----- Supplied records
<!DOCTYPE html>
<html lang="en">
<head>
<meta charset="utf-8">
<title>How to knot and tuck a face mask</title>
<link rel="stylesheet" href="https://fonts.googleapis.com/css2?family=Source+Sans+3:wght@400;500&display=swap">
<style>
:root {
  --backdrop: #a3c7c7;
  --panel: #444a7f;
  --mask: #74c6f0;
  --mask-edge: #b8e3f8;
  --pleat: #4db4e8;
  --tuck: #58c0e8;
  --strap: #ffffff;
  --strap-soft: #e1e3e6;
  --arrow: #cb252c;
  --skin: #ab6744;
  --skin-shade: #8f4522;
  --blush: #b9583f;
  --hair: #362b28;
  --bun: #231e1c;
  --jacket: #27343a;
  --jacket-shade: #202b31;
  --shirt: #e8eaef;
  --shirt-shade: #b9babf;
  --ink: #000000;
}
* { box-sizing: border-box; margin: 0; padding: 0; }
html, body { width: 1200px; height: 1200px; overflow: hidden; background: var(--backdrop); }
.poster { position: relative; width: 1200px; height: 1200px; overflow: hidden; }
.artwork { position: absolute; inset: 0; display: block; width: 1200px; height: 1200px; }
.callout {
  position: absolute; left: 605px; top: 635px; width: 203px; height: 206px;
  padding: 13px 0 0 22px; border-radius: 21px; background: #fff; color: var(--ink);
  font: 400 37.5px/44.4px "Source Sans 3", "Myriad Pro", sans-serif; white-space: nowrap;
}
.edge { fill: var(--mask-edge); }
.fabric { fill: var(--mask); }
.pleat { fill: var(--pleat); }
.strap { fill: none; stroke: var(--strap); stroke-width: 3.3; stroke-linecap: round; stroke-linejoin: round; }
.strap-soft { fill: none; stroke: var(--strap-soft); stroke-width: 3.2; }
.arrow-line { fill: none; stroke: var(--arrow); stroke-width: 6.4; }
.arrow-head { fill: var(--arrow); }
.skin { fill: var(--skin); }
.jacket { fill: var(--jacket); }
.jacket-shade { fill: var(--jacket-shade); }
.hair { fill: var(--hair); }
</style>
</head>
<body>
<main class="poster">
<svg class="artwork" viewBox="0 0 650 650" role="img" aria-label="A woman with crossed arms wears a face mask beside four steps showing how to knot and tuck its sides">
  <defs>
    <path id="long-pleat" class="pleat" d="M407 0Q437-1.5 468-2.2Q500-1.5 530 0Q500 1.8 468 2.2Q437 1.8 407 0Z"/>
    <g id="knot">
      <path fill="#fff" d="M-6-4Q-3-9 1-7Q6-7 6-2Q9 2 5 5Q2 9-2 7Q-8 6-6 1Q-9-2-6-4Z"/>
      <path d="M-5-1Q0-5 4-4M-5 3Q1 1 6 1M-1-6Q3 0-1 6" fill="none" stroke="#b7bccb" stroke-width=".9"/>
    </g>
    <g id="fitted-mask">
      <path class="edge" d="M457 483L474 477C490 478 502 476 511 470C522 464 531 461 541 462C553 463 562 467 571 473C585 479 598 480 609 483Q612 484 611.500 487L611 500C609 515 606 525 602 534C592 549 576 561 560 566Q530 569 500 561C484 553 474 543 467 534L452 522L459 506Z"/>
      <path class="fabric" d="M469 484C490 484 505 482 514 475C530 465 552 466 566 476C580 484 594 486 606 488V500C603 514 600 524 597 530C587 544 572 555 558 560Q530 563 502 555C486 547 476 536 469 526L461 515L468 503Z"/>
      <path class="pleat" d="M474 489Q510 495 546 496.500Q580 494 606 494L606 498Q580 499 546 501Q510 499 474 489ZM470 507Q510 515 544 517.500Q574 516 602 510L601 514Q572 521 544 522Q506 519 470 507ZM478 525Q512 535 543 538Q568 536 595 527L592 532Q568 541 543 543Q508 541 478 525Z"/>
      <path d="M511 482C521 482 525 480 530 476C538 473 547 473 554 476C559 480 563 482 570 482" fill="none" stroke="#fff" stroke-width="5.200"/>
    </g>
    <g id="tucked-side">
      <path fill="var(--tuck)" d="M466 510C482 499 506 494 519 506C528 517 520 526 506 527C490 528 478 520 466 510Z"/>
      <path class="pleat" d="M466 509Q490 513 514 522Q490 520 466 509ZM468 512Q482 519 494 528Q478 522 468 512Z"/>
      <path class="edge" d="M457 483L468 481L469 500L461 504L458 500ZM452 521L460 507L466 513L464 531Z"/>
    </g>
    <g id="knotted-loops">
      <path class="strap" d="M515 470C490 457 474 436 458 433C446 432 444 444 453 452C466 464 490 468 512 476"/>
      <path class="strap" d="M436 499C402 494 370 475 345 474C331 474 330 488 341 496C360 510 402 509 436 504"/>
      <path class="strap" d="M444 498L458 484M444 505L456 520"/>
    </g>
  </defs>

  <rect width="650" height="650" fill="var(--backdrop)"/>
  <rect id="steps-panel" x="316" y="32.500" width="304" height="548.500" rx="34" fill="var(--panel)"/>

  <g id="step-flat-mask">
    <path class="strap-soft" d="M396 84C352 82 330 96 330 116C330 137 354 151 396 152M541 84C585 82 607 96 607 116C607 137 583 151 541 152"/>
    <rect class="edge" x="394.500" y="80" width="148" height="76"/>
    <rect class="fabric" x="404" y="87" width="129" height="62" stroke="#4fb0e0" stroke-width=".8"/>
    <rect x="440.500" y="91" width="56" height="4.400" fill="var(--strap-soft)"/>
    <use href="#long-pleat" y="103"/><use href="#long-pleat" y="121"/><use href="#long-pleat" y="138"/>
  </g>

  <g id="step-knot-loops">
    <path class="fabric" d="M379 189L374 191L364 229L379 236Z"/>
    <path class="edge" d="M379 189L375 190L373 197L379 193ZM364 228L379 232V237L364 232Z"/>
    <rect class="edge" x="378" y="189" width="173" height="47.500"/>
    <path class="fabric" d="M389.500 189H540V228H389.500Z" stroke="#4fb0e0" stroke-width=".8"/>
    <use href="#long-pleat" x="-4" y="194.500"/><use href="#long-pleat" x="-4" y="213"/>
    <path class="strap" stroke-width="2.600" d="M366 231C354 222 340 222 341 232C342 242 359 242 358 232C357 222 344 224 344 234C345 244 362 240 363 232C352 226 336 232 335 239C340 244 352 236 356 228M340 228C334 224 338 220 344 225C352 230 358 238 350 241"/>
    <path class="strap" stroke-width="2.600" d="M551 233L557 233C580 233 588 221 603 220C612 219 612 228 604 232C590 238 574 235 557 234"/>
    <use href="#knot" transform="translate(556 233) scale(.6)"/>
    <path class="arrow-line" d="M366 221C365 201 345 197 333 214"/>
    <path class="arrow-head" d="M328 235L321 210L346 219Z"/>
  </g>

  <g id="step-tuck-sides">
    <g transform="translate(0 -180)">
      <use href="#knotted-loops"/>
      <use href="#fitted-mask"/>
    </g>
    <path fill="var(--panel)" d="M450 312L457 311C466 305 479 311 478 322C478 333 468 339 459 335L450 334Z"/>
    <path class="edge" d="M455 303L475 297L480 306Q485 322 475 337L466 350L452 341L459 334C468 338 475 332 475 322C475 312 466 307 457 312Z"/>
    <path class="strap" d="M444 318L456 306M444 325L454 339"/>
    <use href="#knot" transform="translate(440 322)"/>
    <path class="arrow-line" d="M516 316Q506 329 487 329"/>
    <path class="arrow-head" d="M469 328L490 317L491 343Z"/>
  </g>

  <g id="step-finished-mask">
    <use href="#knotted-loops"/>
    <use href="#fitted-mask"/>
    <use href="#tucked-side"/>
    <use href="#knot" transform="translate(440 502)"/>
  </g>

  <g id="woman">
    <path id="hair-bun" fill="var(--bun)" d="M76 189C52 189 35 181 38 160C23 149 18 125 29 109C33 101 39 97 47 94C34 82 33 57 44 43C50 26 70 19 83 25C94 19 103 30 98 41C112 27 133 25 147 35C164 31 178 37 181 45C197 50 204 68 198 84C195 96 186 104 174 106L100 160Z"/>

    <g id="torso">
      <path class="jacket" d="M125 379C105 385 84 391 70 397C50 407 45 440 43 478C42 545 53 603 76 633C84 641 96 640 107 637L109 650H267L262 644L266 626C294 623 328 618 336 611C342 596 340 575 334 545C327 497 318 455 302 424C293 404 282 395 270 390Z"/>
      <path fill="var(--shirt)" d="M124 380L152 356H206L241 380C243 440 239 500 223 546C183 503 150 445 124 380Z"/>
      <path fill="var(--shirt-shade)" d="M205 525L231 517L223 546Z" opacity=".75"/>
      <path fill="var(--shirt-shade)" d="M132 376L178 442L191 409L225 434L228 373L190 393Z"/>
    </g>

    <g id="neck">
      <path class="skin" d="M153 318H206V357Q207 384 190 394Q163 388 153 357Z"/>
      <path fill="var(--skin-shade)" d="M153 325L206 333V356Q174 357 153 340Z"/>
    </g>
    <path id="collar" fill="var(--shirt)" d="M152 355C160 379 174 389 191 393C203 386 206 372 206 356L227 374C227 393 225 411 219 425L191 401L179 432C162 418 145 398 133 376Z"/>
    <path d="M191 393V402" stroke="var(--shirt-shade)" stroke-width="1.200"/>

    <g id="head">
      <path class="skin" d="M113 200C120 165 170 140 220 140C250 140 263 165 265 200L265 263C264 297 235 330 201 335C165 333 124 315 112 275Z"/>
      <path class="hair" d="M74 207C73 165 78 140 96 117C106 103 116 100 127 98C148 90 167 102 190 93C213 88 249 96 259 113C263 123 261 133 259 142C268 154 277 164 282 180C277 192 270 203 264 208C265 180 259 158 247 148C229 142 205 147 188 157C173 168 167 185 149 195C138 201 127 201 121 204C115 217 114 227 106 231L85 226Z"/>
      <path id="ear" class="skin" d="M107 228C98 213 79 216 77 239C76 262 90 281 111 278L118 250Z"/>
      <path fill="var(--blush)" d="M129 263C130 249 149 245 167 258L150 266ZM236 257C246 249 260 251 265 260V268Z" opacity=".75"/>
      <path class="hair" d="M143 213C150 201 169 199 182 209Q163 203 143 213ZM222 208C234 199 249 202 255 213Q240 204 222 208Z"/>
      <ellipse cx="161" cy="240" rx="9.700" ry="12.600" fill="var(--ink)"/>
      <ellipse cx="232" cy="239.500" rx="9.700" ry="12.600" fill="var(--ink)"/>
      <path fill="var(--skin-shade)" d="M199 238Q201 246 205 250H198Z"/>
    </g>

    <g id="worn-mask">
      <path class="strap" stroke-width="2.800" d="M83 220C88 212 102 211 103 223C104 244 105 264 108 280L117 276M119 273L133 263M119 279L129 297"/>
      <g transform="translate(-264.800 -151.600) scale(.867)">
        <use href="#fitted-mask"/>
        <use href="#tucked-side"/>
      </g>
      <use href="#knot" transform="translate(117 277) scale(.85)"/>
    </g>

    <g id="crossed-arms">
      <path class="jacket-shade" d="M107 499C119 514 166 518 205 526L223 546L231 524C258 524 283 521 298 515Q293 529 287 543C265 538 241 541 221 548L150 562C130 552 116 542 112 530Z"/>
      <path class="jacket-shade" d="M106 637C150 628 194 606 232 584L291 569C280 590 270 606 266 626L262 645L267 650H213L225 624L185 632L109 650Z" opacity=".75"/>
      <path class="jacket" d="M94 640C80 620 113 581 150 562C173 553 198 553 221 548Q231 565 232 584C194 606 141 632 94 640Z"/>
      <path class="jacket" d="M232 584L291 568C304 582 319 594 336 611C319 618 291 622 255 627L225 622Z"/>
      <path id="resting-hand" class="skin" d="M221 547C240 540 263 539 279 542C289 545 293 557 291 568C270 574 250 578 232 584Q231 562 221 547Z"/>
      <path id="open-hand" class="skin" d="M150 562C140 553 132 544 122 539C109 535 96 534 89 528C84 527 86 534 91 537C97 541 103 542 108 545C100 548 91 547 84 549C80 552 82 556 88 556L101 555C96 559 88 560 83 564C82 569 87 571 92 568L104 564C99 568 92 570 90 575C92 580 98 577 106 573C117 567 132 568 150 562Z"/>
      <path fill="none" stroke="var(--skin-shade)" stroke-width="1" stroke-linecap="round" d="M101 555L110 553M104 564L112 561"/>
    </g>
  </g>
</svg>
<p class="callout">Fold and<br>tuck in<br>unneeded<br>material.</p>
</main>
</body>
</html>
----------
### Exercise
Starting at the first line of the data above, please restate word for word every line up to and including the one that holds "--skin: #ab6744;", and add nothing else.

### Answer to this task
<!DOCTYPE html>
<html lang="en">
<head>
<meta charset="utf-8">
<title>How to knot and tuck a face mask</title>
<link rel="stylesheet" href="https://fonts.googleapis.com/css2?family=Source+Sans+3:wght@400;500&display=swap">
<style>
:root {
  --backdrop: #a3c7c7;
  --panel: #444a7f;
  --mask: #74c6f0;
  --mask-edge: #b8e3f8;
  --pleat: #4db4e8;
  --tuck: #58c0e8;
  --strap: #ffffff;
  --strap-soft: #e1e3e6;
  --arrow: #cb252c;
  --skin: #ab6744;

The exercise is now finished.